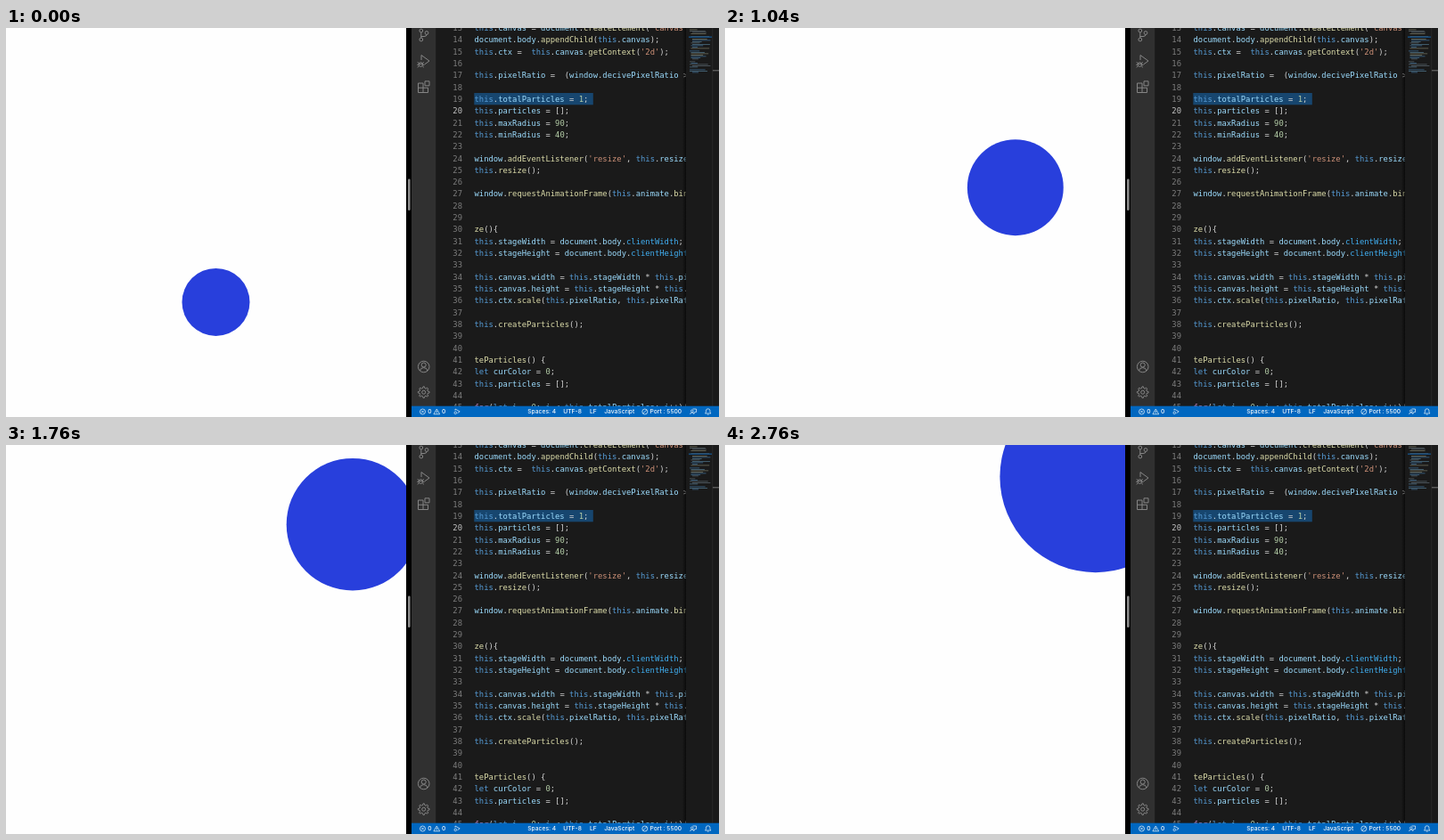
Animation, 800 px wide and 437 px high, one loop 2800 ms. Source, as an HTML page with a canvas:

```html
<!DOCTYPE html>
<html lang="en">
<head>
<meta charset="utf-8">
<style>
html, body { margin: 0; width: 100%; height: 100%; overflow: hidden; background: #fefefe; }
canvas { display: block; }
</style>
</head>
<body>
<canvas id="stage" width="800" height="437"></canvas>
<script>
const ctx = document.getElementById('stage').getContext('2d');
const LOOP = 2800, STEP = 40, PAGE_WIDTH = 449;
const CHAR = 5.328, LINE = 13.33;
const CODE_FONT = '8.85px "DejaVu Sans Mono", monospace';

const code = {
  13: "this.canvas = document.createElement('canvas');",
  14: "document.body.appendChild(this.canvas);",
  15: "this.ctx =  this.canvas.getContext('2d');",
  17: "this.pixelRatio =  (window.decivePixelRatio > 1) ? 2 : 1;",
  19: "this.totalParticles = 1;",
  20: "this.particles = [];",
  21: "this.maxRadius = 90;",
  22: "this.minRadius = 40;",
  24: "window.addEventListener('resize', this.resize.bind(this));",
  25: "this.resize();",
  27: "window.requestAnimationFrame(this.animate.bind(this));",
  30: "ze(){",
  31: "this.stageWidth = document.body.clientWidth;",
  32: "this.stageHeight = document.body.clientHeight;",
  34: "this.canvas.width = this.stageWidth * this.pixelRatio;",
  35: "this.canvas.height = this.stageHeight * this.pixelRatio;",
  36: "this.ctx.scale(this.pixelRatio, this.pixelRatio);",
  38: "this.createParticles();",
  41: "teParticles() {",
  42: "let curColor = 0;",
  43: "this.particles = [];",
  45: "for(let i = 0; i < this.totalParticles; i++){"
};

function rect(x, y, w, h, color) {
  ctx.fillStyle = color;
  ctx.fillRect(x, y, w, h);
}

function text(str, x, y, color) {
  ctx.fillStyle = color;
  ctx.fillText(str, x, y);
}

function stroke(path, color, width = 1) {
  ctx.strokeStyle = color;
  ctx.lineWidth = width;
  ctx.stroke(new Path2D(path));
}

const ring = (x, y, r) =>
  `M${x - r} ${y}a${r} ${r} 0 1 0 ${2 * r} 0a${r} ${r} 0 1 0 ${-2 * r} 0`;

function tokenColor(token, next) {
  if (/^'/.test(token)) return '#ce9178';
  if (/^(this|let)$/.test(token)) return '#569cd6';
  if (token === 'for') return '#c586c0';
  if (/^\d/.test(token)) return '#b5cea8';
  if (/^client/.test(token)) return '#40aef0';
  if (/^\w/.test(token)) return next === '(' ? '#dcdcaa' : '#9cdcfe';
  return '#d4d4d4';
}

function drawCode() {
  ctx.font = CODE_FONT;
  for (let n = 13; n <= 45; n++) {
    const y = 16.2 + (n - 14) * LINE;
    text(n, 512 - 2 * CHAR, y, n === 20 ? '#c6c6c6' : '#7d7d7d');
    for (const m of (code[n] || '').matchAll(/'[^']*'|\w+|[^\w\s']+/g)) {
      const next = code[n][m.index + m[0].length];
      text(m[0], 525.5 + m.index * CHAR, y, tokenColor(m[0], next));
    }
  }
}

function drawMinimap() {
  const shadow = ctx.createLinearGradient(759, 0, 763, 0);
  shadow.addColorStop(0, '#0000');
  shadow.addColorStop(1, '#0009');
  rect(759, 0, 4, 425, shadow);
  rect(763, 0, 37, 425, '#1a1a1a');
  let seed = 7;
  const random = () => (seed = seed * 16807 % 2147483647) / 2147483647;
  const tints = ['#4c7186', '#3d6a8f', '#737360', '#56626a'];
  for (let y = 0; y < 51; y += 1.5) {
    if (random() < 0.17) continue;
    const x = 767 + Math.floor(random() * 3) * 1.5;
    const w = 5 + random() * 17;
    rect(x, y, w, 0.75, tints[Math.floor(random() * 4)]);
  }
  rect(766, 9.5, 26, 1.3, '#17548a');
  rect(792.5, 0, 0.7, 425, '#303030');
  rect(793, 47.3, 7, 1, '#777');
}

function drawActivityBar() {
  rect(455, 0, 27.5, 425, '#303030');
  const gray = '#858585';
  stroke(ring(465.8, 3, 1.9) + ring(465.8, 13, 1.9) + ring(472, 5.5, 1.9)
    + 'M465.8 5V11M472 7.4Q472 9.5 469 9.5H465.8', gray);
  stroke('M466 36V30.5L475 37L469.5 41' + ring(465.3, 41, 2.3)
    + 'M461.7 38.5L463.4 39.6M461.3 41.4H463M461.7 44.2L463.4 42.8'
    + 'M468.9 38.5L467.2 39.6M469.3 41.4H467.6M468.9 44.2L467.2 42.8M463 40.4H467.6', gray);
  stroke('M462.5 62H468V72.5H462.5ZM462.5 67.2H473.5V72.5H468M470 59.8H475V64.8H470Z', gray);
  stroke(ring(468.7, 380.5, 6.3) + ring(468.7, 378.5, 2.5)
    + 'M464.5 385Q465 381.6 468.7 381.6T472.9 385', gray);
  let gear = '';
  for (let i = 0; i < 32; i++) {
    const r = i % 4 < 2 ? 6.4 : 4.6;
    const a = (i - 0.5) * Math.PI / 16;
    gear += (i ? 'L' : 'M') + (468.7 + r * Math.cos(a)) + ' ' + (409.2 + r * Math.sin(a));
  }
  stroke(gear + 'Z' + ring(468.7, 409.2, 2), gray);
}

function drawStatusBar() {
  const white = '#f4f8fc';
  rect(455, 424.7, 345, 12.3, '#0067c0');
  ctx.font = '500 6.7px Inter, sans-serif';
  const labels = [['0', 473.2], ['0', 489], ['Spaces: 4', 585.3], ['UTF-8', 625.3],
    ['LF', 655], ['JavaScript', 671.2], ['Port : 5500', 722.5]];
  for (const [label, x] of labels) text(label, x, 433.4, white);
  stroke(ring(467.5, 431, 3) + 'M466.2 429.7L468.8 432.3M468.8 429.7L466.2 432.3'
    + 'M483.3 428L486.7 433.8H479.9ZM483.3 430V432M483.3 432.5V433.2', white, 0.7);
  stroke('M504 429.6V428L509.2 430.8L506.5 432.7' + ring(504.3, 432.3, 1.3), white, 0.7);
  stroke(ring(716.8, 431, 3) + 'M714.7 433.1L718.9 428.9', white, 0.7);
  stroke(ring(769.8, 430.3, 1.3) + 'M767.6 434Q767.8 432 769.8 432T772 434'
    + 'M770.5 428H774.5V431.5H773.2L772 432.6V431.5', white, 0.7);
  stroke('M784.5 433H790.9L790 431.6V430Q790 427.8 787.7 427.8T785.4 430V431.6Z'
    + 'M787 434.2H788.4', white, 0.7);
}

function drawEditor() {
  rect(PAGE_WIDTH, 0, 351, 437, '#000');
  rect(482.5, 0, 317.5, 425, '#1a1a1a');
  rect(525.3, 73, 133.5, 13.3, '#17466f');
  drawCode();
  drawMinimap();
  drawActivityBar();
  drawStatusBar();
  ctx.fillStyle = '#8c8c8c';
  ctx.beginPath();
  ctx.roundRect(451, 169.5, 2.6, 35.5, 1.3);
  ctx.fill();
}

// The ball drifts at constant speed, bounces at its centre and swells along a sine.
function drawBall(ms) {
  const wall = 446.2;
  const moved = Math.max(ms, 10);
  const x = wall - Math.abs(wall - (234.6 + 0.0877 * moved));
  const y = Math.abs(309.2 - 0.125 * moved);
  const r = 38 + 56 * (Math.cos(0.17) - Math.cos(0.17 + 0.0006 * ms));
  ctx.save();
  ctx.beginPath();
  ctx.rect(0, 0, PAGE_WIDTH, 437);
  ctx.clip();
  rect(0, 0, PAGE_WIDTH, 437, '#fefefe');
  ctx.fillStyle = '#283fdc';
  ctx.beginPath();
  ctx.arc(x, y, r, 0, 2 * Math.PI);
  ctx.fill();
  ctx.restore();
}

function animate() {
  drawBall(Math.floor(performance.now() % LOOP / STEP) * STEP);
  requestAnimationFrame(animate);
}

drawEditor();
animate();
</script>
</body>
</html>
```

Try it: All lines in the preceding records that hold the word "fefefe" need to be copied.

Exercise solution:
html, body { margin: 0; width: 100%; height: 100%; overflow: hidden; background: #fefefe; }
  rect(0, 0, PAGE_WIDTH, 437, '#fefefe');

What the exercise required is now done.